What began as something carrying with it a touch of potential malevolence (darkness coming to meet the darkness, a quietly perplexing speech to the Conservative Party Conference) — backed in part by heinous suggestions that pregnant women be forced to show their passports at hospitals or that those suggesting the UK should remain the EU be charged with treason — has quickly descended into seemingly unconscionable farce.
Four months after a vote to leave the European Union, those advocating that the country leave the Union have finally decided on what will be best to do: export more biscuits. Not only that, they want a dangerous Gary Lineker fired because he has committed the sin of asking people to be a little more tolerant.
And though there is — or, perhaps, was — space for a Brexiter to have a reasonable reaction to the High Court decision, i.e., that this was a question to look at “the residue of monarchical authority that is now exercised by ministers, and the doctrine of parliamentary sovereignty”; that it was only sensible the court came to the conclusion that “As soon as individual rights protected by domestic law are affected, Parliament must be involved,” the initial wave of reaction to the decision almost seems to undermine the very case for Brexit itself: one MP derided the decision by saying, “Unelected judges calling the shots. This is precisely why we voted out. Power to the people!” The Daily Mail ran the front page featured above. And despite protests and calls for the Justice Secretary to at least make a statement, the spokesperson for the Prime Minister saw all this and found nothing worth commenting on.* An odious and perpetually slippery politician called it a “betrayal” and the beginning of an attempt “water down what people had voted for.” In an editorial out today, a newspaper that the city of Liverpool justifiably doesn’t like wrote —

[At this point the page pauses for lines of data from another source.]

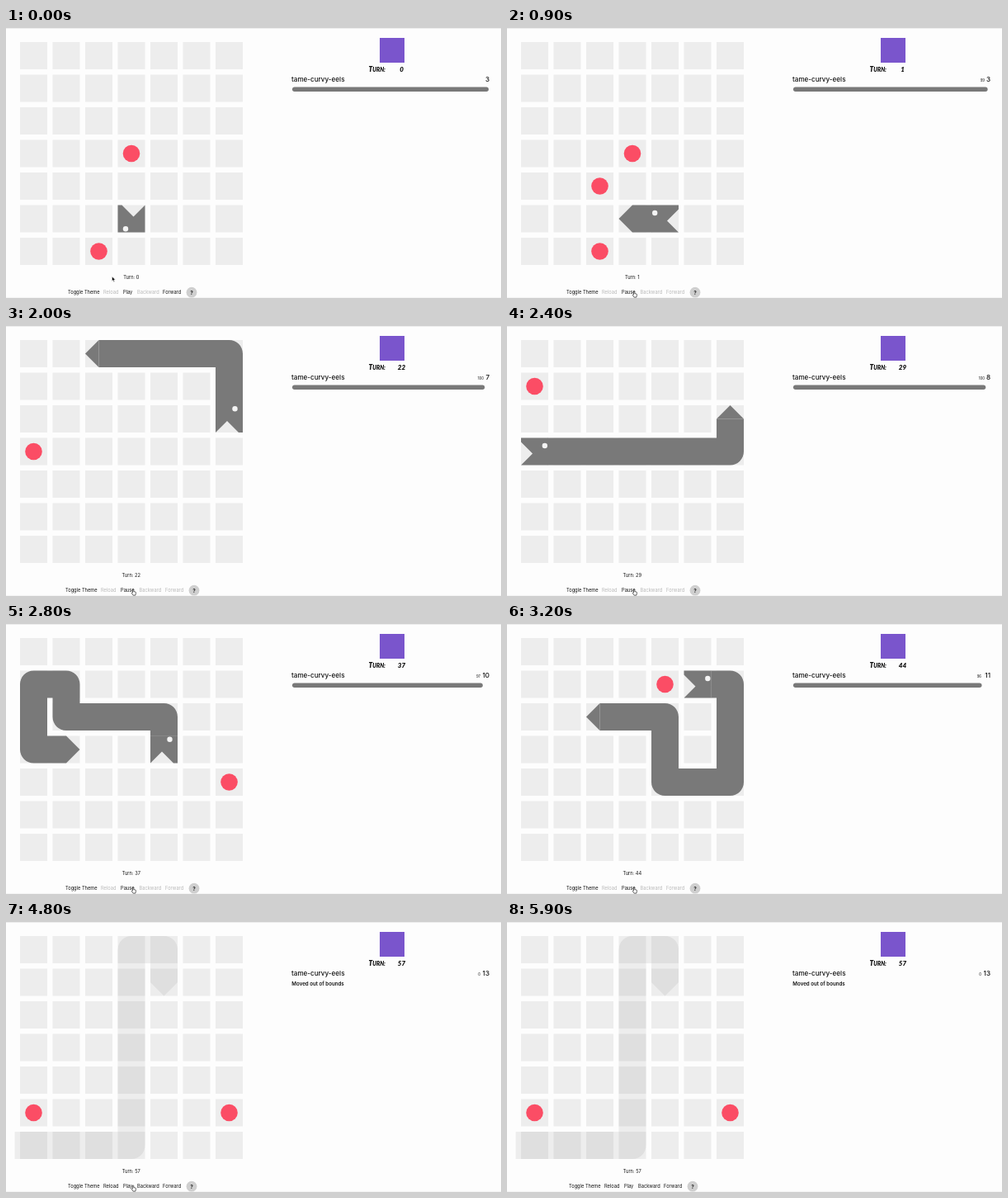
An HTML page for the animation above (6200 ms loop, 600 px wide and 327 px high).

```html
<!DOCTYPE html>
<html lang="en">
<head>
<meta charset="utf-8">
<title>Grid game replay</title>
<style>
  html, body { margin: 0; width: 100%; height: 100%; overflow: hidden; background: #fdfdfd; }
  svg { display: block; width: 100%; height: 100%; }
  text { font-family: Inter, "Liberation Sans", sans-serif; font-size: 5.7px; fill: #111; }
  .mid { text-anchor: middle; }
  .end { text-anchor: end; }
  .big { font-size: 8.1px; font-weight: 500; }
  .hand { font-family: Lato, sans-serif; font-weight: 900; font-style: italic; }
</style>
</head>
<body>
<svg viewBox="0 0 600 327">
  <defs><clipPath id="view"><rect x="10.5" y="10.5" width="283" height="283"/></clipPath></defs>
  <rect width="600" height="327" fill="#fdfdfd"/>
  <rect width="600" height="1" fill="#ececec"/>
  <rect y="326" width="600" height="1" fill="#f4f4f4"/>
  <g id="cells" fill="#ededed"></g>
  <g id="foods" fill="#fb4d65"></g>
  <g clip-path="url(#view)">
    <g id="snake" fill="#797979">
      <path id="body" fill="none" stroke="#797979" stroke-width="33" stroke-linejoin="round"/>
      <path id="tail"/>
      <g id="head">
        <path d="M-16.5-16.5H16.5V-11.5L2.5 2.5L16.5 16.5H-16.5Z"/>
        <circle cx="-12.3" cy="-7" r="3.2" fill="#f4f4f4"/>
      </g>
    </g>
  </g>

  <rect x="453" y="12" width="30" height="30" fill="#7a55cc"/>
  <text class="hand" x="439.5" y="52.5" font-size="8"><tspan style="font-size:8.4px">T</tspan><tspan style="font-size:6.8px">URN:</tspan></text>
  <text id="topTurn" class="hand mid" x="479.5" y="52.5" style="font-size:8px"></text>
  <text class="big" x="346" y="65">tame-curvy-eels</text>
  <text id="health" class="end" y="65" style="font-size:4.3px"></text>
  <text id="size" class="big end" x="586" y="65"></text>
  <rect id="bar" x="347" y="71.5" height="5.5" rx="2.7" fill="#797979"/>
  <text id="death" x="346.3" y="76.5" style="font-size:6.2px;font-weight:600">Moved out of bounds</text>

  <text id="turn" class="mid" x="151.8" y="304"></text>
  <g id="buttons"></g>
  <circle id="helpDot" cy="320.2" r="6.4" fill="#cfcfcf"/>
  <text id="help" class="mid" y="322.6" style="font-size:6.5px;font-weight:600">?</text>
  <g id="cursor" stroke="#fff" stroke-width=".5" stroke-linejoin="round">
    <path id="arrow" d="M0 0V5.6L1.3 4.4L2.2 6.4L3.1 6L2.2 4.1H4Z" fill="#000"/>
    <path id="finger" d="M0-2.2Q.7-3 1.3-2.2V0L3.5.6Q4.2.9 4 2L3.3 4.6H.6L-1.2 2Q-1.2 1 0 1.5Z" fill="#fff" stroke="#222" stroke-width=".7"/>
  </g>
</svg>
<script>
const LOOP = 6200, FRAME = 100, TURN_MS = 53.3, LAST = 57;
const $ = id => document.getElementById(id);
const mid = i => 33.5 + 39.5 * i;
const clamp = (v, a, b) => Math.max(a, Math.min(b, v));
const ease = p => p * p * (3 - 2 * p);

function make(parent, tag, attrs) {
  const el = document.createElementNS("http://www.w3.org/2000/svg", tag);
  set(el, attrs);
  return parent.appendChild(el);
}
function set(el, attrs) {
  for (const k in attrs) el.setAttribute(k, attrs[k]);
}
function show(el, on) {
  el.style.display = on ? "" : "none";
}

// One letter per turn
const moves = "RULLURDDDLUUUUUURRRRDDDLLLLLLUURDRRRDDRRUUULLULDDDDDDLLLL";
const dirs = { R: [1, 0], L: [-1, 0], U: [0, -1], D: [0, 1] };
const poses = { R: "", L: "scale(-1 1)", U: "rotate(-90)", D: "rotate(90)" };
const trail = [[3, 5]];
for (const m of moves) {
  const [x, y] = trail[trail.length - 1];
  trail.push([x + dirs[m][0], y + dirs[m][1]]);
}

// column, row, turn it appears, turn it is eaten
const foods = [
  [3, 3, 0, 6], [2, 6, 0, 10], [2, 4, 1, 4], [6, 2, 12, 22], [0, 3, 18, 29], [0, 1, 26, 31],
  [2, 2, 30, 34], [6, 4, 35, 40], [4, 1, 39, 45], [2, 6, 46, 54], [6, 5, 48, 99], [0, 5, 55, 99]
];

for (let i = 0; i < 49; i++)
  make($("cells"), "rect", { x: mid(i % 7) - 16.5, y: mid(Math.floor(i / 7)) - 16.5, width: 33, height: 33 });
const dots = foods.map(([c, r]) => make($("foods"), "circle", { cx: mid(c), cy: mid(r), r: 10.3 }));
const labels = ["Toggle Theme", "Reload", "Play", "Backward", "Forward"].map(name => {
  const el = make($("buttons"), "text", { y: 322.3 });
  el.textContent = name;
  return el;
});

function drawSnake(turn, size) {
  const pts = trail.slice(Math.max(0, turn - size + 1), turn + 1).map(([c, r]) => [mid(c), mid(r)]);
  const way = turn ? moves[turn - 1] : "U";
  const [dx, dy] = dirs[way];
  const [hx, hy] = pts[pts.length - 1];
  set($("head"), { transform: `translate(${hx} ${hy}) ${poses[way]}` });
  const long = pts.length > 1;
  show($("body"), long);
  show($("tail"), long);
  if (long) {
    const [[tx, ty], [nx, ny]] = pts;
    const ux = Math.sign(tx - nx) * 16.5, uy = Math.sign(ty - ny) * 16.5;
    set($("tail"), { d: `M${tx - uy} ${ty + ux}L${tx + ux} ${ty + uy}L${tx + uy} ${ty - ux}Z` });
    pts[pts.length - 1] = [hx - dx * 16.3, hy - dy * 16.3];
    set($("body"), { d: "M" + pts.join("L") });
  }
  set($("snake"), { opacity: turn === LAST ? 0.12 : 1 });
}

function drawPanel(turn, size, lastMeal) {
  const dead = turn === LAST;
  const health = dead ? 0 : 100 - turn + lastMeal;
  const fill = turn && turn === lastMeal ? 98 : health;
  $("topTurn").textContent = turn;
  $("turn").textContent = "Turn: " + turn;
  $("size").textContent = size;
  $("health").textContent = turn ? health : "";
  set($("health"), { x: size > 9 ? 575 : 579 });
  set($("bar"), { width: 2.38 * fill });
  show($("bar"), !dead);
  show($("death"), dead);
}

function drawButtons(t) {
  const playing = t >= 800 && t < 4000, done = t >= 4000;
  const xs = playing ? [72, 115, 139, 161.5, 193] : [75, 118, 142, 159, 190];
  labels.forEach((el, i) => {
    const on = done || i === 0 || i === 2 || (i === 4 && !playing);
    el.setAttribute("x", xs[i]);
    el.style.fill = on ? "#111" : "#b8b8b8";
  });
  labels[2].textContent = playing ? "Pause" : "Play";
  const x = playing ? 228 : 225;
  set($("helpDot"), { cx: x });
  set($("help"), { x });
}

function drawCursor(t) {
  const come = ease(clamp(t / 700, 0, 1));
  const go = ease(clamp((t - 4800) / 500, 0, 1));
  const x = 128.5 + 25 * come + 331 * go, y = 301 + 20.5 * come - 302 * go;
  const pointing = t >= 600 && t <= 4800;
  set($("cursor"), { transform: `translate(${x} ${y})` });
  show($("cursor"), t < 5300);
  show($("arrow"), !pointing);
  show($("finger"), pointing);
}

function draw(ms) {
  const t = Math.floor((ms % LOOP) / FRAME) * FRAME;
  const turn = clamp(Math.floor((t - 815) / TURN_MS), 0, LAST);
  const meals = foods.map(f => f[3]).filter(n => n <= turn);
  const size = 3 + meals.length;
  foods.forEach(([, , from, to], i) => show(dots[i], turn >= from && turn < to));
  drawSnake(turn, size);
  drawPanel(turn, size, Math.max(0, ...meals));
  drawButtons(t);
  drawCursor(t);
}

const start = performance.now();
function tick() {
  draw(performance.now() - start);
  requestAnimationFrame(tick);
}
tick();
</script>
</body>
</html>
```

THE Brexit saboteurs of the Commons and Lords must be faced down and crushed.
It is not their blind devotion to the EU we mind. It’s the fork-tongued deceit.
Their ever-so-reasonable concern for “knowing a few more details” of Theresa May’s strategy before backing an Article 50 Bill is entirely phony.
This is the rhetoric some are choosing to deploy for what in otherwise logical circumstances would look like a Norway-styled European Economic Area-styled access to the single market. To pursue this kind of rhetoric for these economic ends is not logical. To follow the logic of this kind of rhetoric through on the basis of inference would suggest a world free from Parliament, a world free from Mark Carney (of course Michael Gove thinks that the man who prevented the UK from entering into a recession as the result of voting for Brexit is a ‘dart-throwing chimp’), and — instead — a world of Parliament-free economic calamity and rhetorical bile (let alone racist attacks) — because that’s how some people happen to feel.
That doesn’t have to be the case.